Across North America, congregations and other religious organizations are facing the same belt-tightening challenges as everyone else.
The U.S. National Association of Church Business Administration, in a February survey, found that 32 percent of congregations reported financial difficulties related to the economy, and 47 percent had reduced or frozen staff benefits.
Church administrators reported cutting costs by taking small steps such as taking one light bulb out of three-bulb fixtures, and bigger steps like cutting back on long-distance mission trips and focusing on mission efforts closer to home.
“Of course, the last thing they want to do is cut ministries and program services, so they’re trying to find every way to reduce utilities and just anything they can do before they get around to cutting ministries or cutting staff,” said Simeon May, CEO of the association.
John Nesbitt is executive pastor of West Shore Evangelical Free Church in Mechanicsburg, Pa., where three out of 14 staff ministers were recently laid off.
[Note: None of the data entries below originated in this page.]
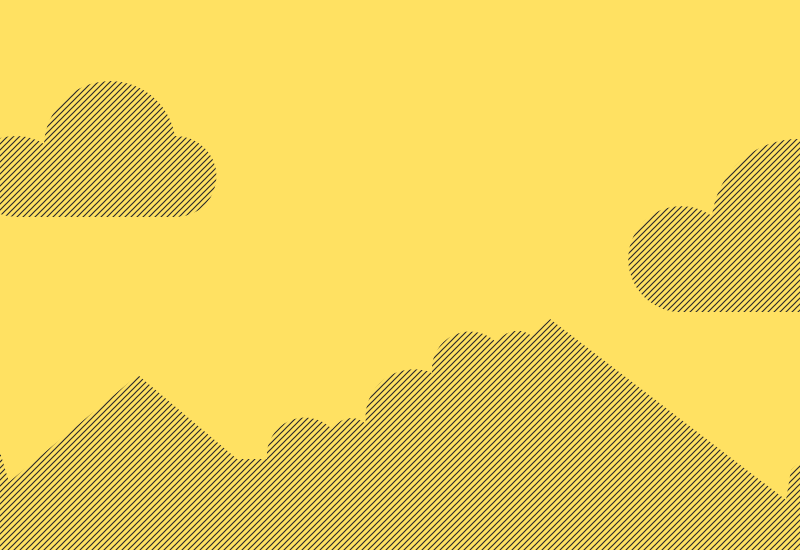
<!DOCTYPE html>
<html lang="en">
<head>
<meta charset="utf-8">
<title>Hatched mountain landscape</title>
<style>
:root { --sky: #ffe162; --ink: #2b2a2a; }
html, body { margin: 0; background: var(--sky); overflow: hidden; }
.landscape { display: block; width: 800px; height: 550px; background: var(--sky); }
.hatch-line { fill: none; stroke: var(--ink); stroke-width: 1.2; }
.hatched { fill: url(#hatch); }
</style>
</head>
<body>
<svg class="landscape" viewBox="0 0 800 550" role="img" aria-label="Hatched clouds above hatched mountains on a yellow sky">
  <defs>
    <pattern id="hatch" width="6" height="6" patternUnits="userSpaceOnUse">
      <path class="hatch-line" d="M-1 1L1 -1M-1 7L7 -1M5 7L7 5"/>
    </pattern>
  </defs>
  <g class="hatched">
    <path id="cloud-left" d="M0 138Q8 136 17 136Q31 136 44 144A66 66 0 0 1 175 136A40.500 40.500 0 0 1 177 217H17Q8 217 0 214Z"/>
    <path id="cloud-right" d="M800 139A87 87 0 0 0 712 216A53 53 0 1 0 677 312H800Z"/>
    <path id="mountains" d="M0 452L9 482L138 375L237 459H267A38 38 0 0 1 332 429Q348 410 366 424A48 48 0 0 1 432 373A38 38 0 0 1 496 342Q514 323 532 336L550 319L786 500L791 470L800 462V550H0Z"/>
  </g>
</svg>
</body>
</html>
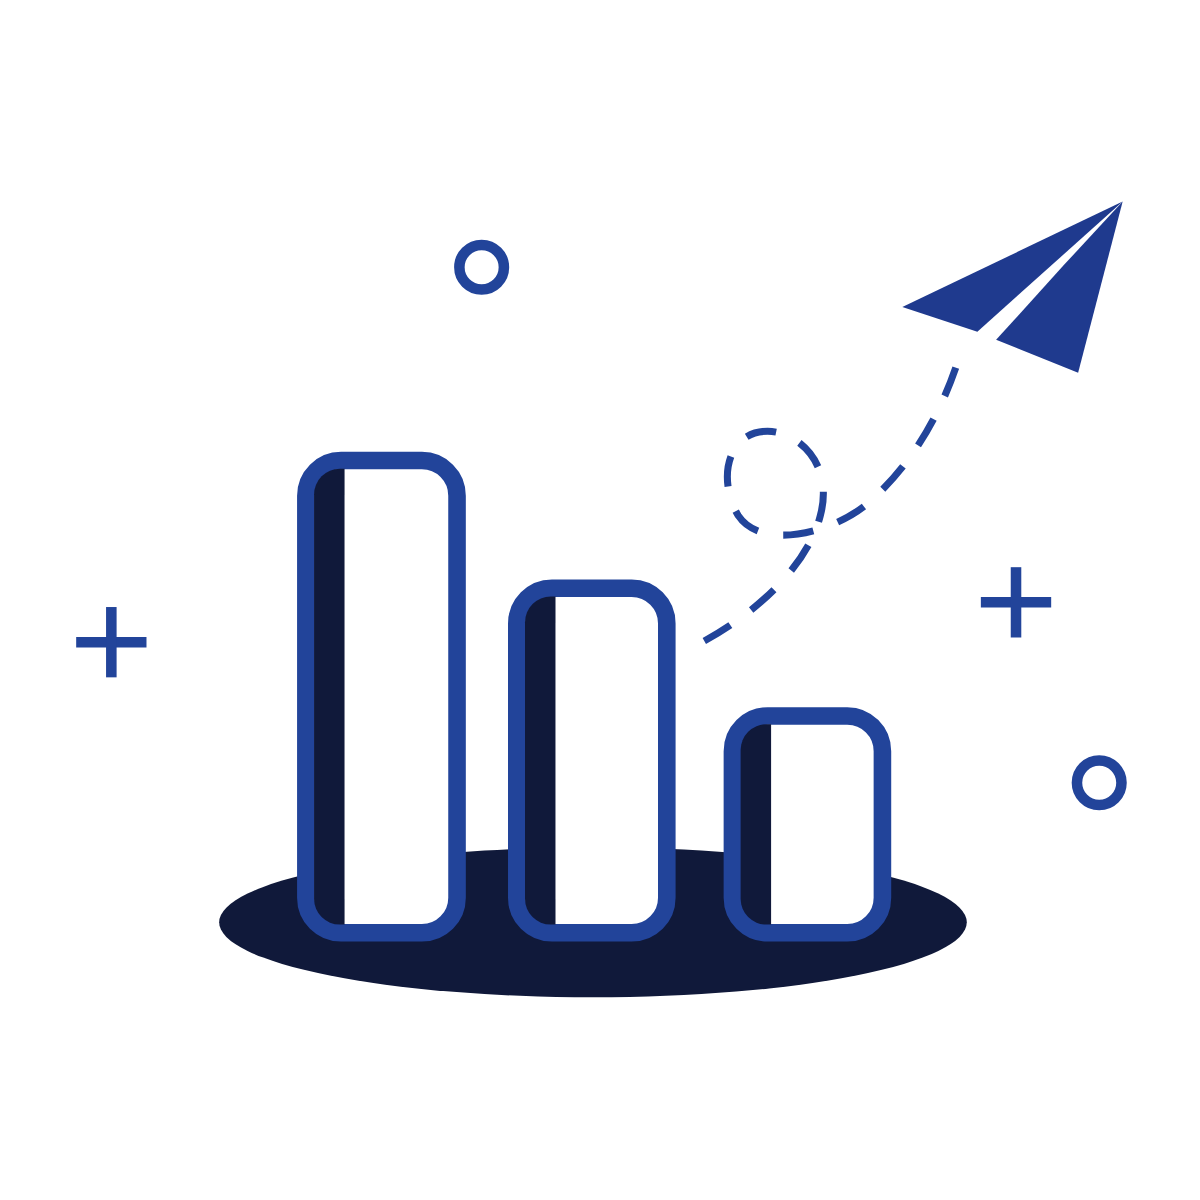
<!DOCTYPE html>
<html lang="en">
<head>
<meta charset="utf-8">
<title>Growth Chart Illustration</title>
<style>
  :root {
    --ink-blue: #22449a;
    --plane-blue: #1f3a8e;
    --deep-navy: #10193a;
    --paper: #ffffff;
  }
  html, body {
    margin: 0;
    padding: 0;
    width: 1200px;
    height: 1200px;
    overflow: hidden;
    background: var(--paper);
  }
  .artboard {
    display: block;
    width: 1200px;
    height: 1200px;
  }
  .outline { fill: none; stroke: var(--ink-blue); }
  .bar-frame { fill: var(--paper); stroke: var(--ink-blue); stroke-width: 15; }
  .bar-shade { fill: var(--deep-navy); }
  .ground-shadow { fill: var(--deep-navy); }
  .flight-trail { fill: none; stroke: var(--ink-blue); stroke-width: 6; stroke-dasharray: 26 22; }
  .paper-plane { fill: var(--plane-blue); }
  .sparkle-cross { stroke: var(--ink-blue); stroke-width: 9; }
  .sparkle-ring { fill: none; stroke: var(--ink-blue); stroke-width: 9; }
</style>
</head>
<body>
<svg class="artboard" viewBox="0 0 1024 1024" xmlns="http://www.w3.org/2000/svg" role="img" aria-label="Bar chart with a paper plane flying upward">
  <defs>
    <g id="cross-mark">
      <line class="sparkle-cross" x1="-30" y1="0" x2="30" y2="0"/>
      <line class="sparkle-cross" x1="0" y1="-30" x2="0" y2="30"/>
    </g>
    <circle id="ring-mark" class="sparkle-ring" r="19"/>
  </defs>

  <ellipse class="ground-shadow" cx="506" cy="787" rx="319" ry="64"/>

  <g class="chart-bars">
    <g class="bar bar-tall">
      <rect class="bar-frame" x="261" y="393" width="129" height="403" rx="30"/>
      <path class="bar-shade" d="M294 400 V789 H290 a22 22 0 0 1 -22 -22 V422 a22 22 0 0 1 22 -22 Z"/>
    </g>
    <g class="bar bar-mid">
      <rect class="bar-frame" x="441" y="502" width="128" height="294" rx="30"/>
      <path class="bar-shade" d="M474 509 V789 H470 a22 22 0 0 1 -22 -22 V531 a22 22 0 0 1 22 -22 Z"/>
    </g>
    <g class="bar bar-short">
      <rect class="bar-frame" x="625" y="611" width="128" height="185" rx="30"/>
      <path class="bar-shade" d="M658 618 V789 H654 a22 22 0 0 1 -22 -22 V640 a22 22 0 0 1 22 -22 Z"/>
    </g>
  </g>

  <path class="flight-trail" d="M601 547 C 650 520, 690 480, 700 440 C 712 395, 680 368, 655 368 C 620 368, 612 410, 630 440 C 650 470, 710 455, 740 430 C 780 395, 805 350, 820 300"/>

  <g class="paper-plane">
    <path d="M770 262 L958 172 L834 283 Z"/>
    <path d="M958 172 L920 318 L850 290 L908 226 Z"/>
  </g>

  <use href="#cross-mark" x="95" y="548"/>
  <use href="#cross-mark" x="867" y="514"/>
  <use href="#ring-mark" x="411" y="228"/>
  <use href="#ring-mark" x="938" y="668"/>
</svg>
</body>
</html>
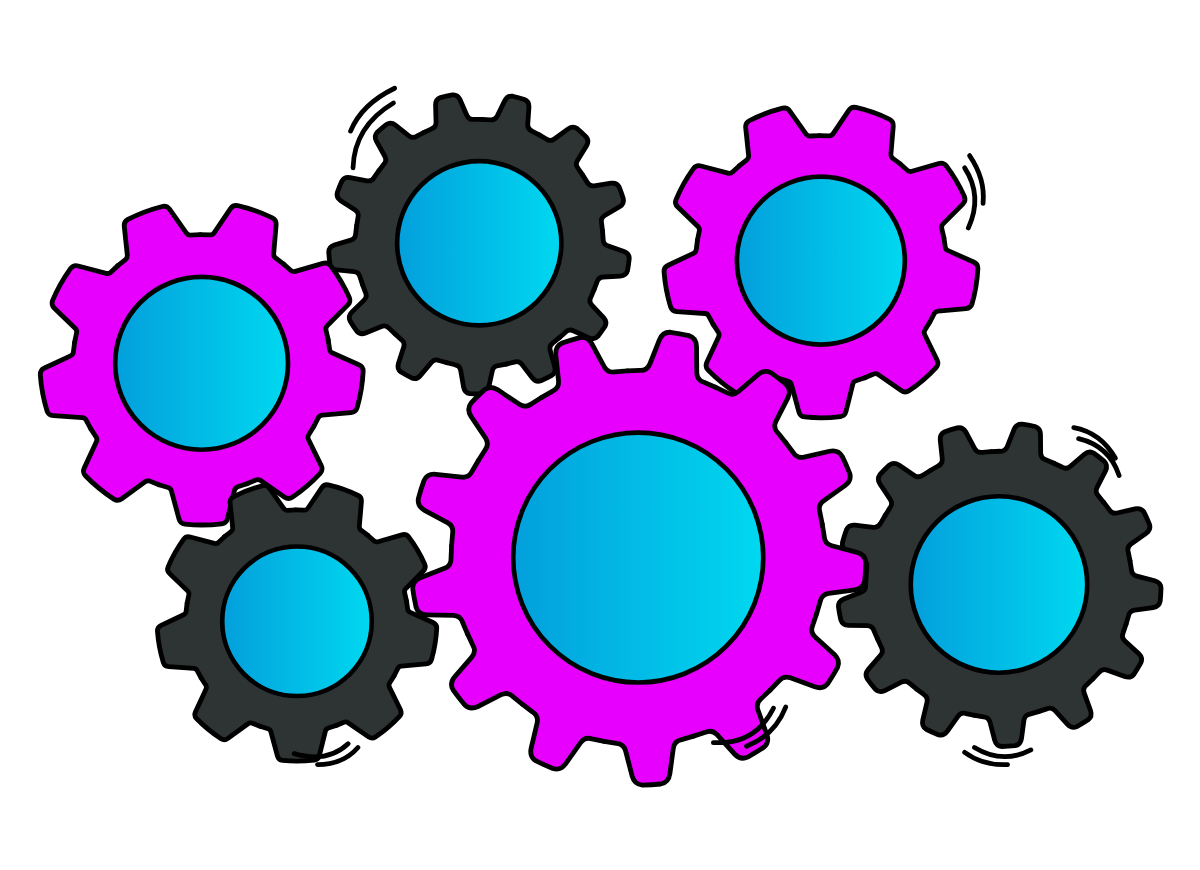
<!DOCTYPE html>
<html lang="en">
<head>
<meta charset="utf-8">
<title>Turning gears</title>
<style>
  :root {
    --paper: #ffffff;
    --ink: #000000;
    --magenta: #e800ff;
    --charcoal: #2d3433;
    --hub-start: #039fdc;
    --hub-end: #00d8f0;
  }
  html, body { margin: 0; width: 1200px; height: 870px; overflow: hidden; background: var(--paper); }
  .canvas { display: block; width: 1200px; height: 870px; }
  .gear, .hub, .motion {
    stroke: var(--ink);
    stroke-width: 4.8px;
    stroke-linecap: round;
    stroke-linejoin: round;
  }
  .tooth { vector-effect: non-scaling-stroke; }
  .body { stroke: none; }
  .magenta { fill: var(--magenta); }
  .charcoal { fill: var(--charcoal); }
  .hub { fill: url(#hub-blue); stroke-width: 3.8px; }
  .motion { fill: none; stroke-width: 3.9px; }
  .stop-start { stop-color: var(--hub-start); }
  .stop-end { stop-color: var(--hub-end); }
</style>
</head>
<body>
<svg class="canvas" viewBox="0 0 979 710" preserveAspectRatio="none" role="img" aria-label="Six interlocking magenta and charcoal gears with blue hubs, turning">
  <defs>
    <linearGradient id="hub-blue" x1="0" y1="0" x2="1" y2="0">
      <stop class="stop-start" offset="0"/>
      <stop class="stop-end" offset="1"/>
    </linearGradient>

    <path id="wide-tooth" class="tooth" d="M-35.9-98.7L-28.4-101.1Q-26.3-101.7-25.7-104L-19.8-126.7Q-18.8-130.6-15-131.1A132 132 0 0 1 15-131.1Q18.8-130.6 19.8-126.7L25.7-104Q26.3-101.7 28.4-101.1L35.9-98.7"/>
    <path id="slim-tooth" class="tooth" d="M-24.2-98.1L-17.6-99.6Q-13.7-100.1-12.9-104L-10.2-117.8Q-9.2-122.4-5-122.9A123 123 0 0 1 5-122.9Q9.2-122.4 10.2-117.8L12.9-104Q13.7-100.1 17.6-99.6L24.2-98.1"/>

    <g id="nine-tooth-gear">
      <circle class="body" r="104"/>
      <use href="#wide-tooth" transform="rotate(19.4)"/>
      <use href="#wide-tooth" transform="rotate(59.4)"/>
      <use href="#wide-tooth" transform="rotate(99.4)"/>
      <use href="#wide-tooth" transform="rotate(139.4)"/>
      <use href="#wide-tooth" transform="rotate(179.4)"/>
      <use href="#wide-tooth" transform="rotate(219.4)"/>
      <use href="#wide-tooth" transform="rotate(259.4)"/>
      <use href="#wide-tooth" transform="rotate(299.4)"/>
      <use href="#wide-tooth" transform="rotate(339.4)"/>
    </g>

    <g id="thirteen-tooth-gear">
      <circle class="body" r="100.5"/>
      <use href="#slim-tooth" transform="rotate(15.1)"/>
      <use href="#slim-tooth" transform="rotate(42.79)"/>
      <use href="#slim-tooth" transform="rotate(70.48)"/>
      <use href="#slim-tooth" transform="rotate(98.18)"/>
      <use href="#slim-tooth" transform="rotate(125.87)"/>
      <use href="#slim-tooth" transform="rotate(153.56)"/>
      <use href="#slim-tooth" transform="rotate(181.25)"/>
      <use href="#slim-tooth" transform="rotate(208.95)"/>
      <use href="#slim-tooth" transform="rotate(236.64)"/>
      <use href="#slim-tooth" transform="rotate(264.33)"/>
      <use href="#slim-tooth" transform="rotate(292.02)"/>
      <use href="#slim-tooth" transform="rotate(319.72)"/>
      <use href="#slim-tooth" transform="rotate(347.41)"/>
    </g>
  </defs>

  <g id="gear-top-centre">
    <use class="gear charcoal" href="#thirteen-tooth-gear" transform="translate(391 198.5)"/>
    <circle class="hub" cx="391" cy="198.5" r="67"/>
  </g>
  <g id="gear-left">
    <use class="gear magenta" href="#nine-tooth-gear" transform="translate(164.5 296.5)"/>
    <circle class="hub" cx="164.5" cy="296.5" r="70.5"/>
  </g>
  <g id="gear-bottom-left">
    <use class="gear charcoal" href="#nine-tooth-gear" transform="translate(242.3 507) scale(.865)"/>
    <circle class="hub" cx="242.3" cy="507" r="61"/>
  </g>
  <g id="gear-top-right">
    <use class="gear magenta" href="#nine-tooth-gear" transform="translate(669.7 212.7) scale(.972)"/>
    <circle class="hub" cx="669.7" cy="212.7" r="68.5"/>
  </g>
  <g id="gear-right">
    <use class="gear charcoal" href="#thirteen-tooth-gear" transform="translate(815 477) rotate(-4.6) scale(1.075)"/>
    <circle class="hub" cx="815" cy="477" r="72"/>
  </g>
  <g id="gear-centre">
    <use class="gear magenta" href="#thirteen-tooth-gear" transform="translate(520.7 455) rotate(-4.6) scale(1.51)"/>
    <circle class="hub" cx="520.7" cy="455" r="102"/>
  </g>

  <g id="motion-lines" class="motion">
    <path d="M322 72Q295 85 286 107M321 84Q289 103 288 137"/>
    <path d="M791 127Q804 146 802 166M787 137Q802 160 790 186"/>
    <path d="M876 349Q898 353 910 374M880 358Q905 364 913 388"/>
    <path d="M795 610Q818 624 841 612M787 614Q802 625 822 624"/>
    <path d="M582 606Q616 608 631 578M609 609Q632 600 641 577"/>
    <path d="M240 615Q267 623 284 607M259 624Q280 624 292 610"/>
  </g>
</svg>
</body>
</html>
Nesbitt said donors, who had previously supported the congregation at high levels, either own or work at businesses that have been hit by the economic downturn.
The economic effect trickles down—or up—along all levels of some denominations. For example, executives of the Presbyterian Church (USA) have eliminated scheduled pay raises for 2010.
Many worshipers have taken a greater interest in financial courses that help members reduce their debt and, in turn, may help congregations eventually reap the benefit of increased giving.
Ken Munday, a church liaison for financial adviser Dave Ramsey’s “Financial Peace University,” said the number of 13-week classes in churches has almost doubled in the past two years, in part because of the state of the economy.
Luane Bastianelli, who has taught the program for Kensington Community Church in Troy, Mich., for four years, said people previously wondered how they could live without their credit cards.
“What I’m seeing now, clearly because of the times—we have a lot more people in difficulty, a lot more people in danger of losing their homes,” she said of the church, which draws about 11,000 people each weekend. “Now we get questions like. ‘If I have to choose between keeping my credit cards and my house, what do I pay?’”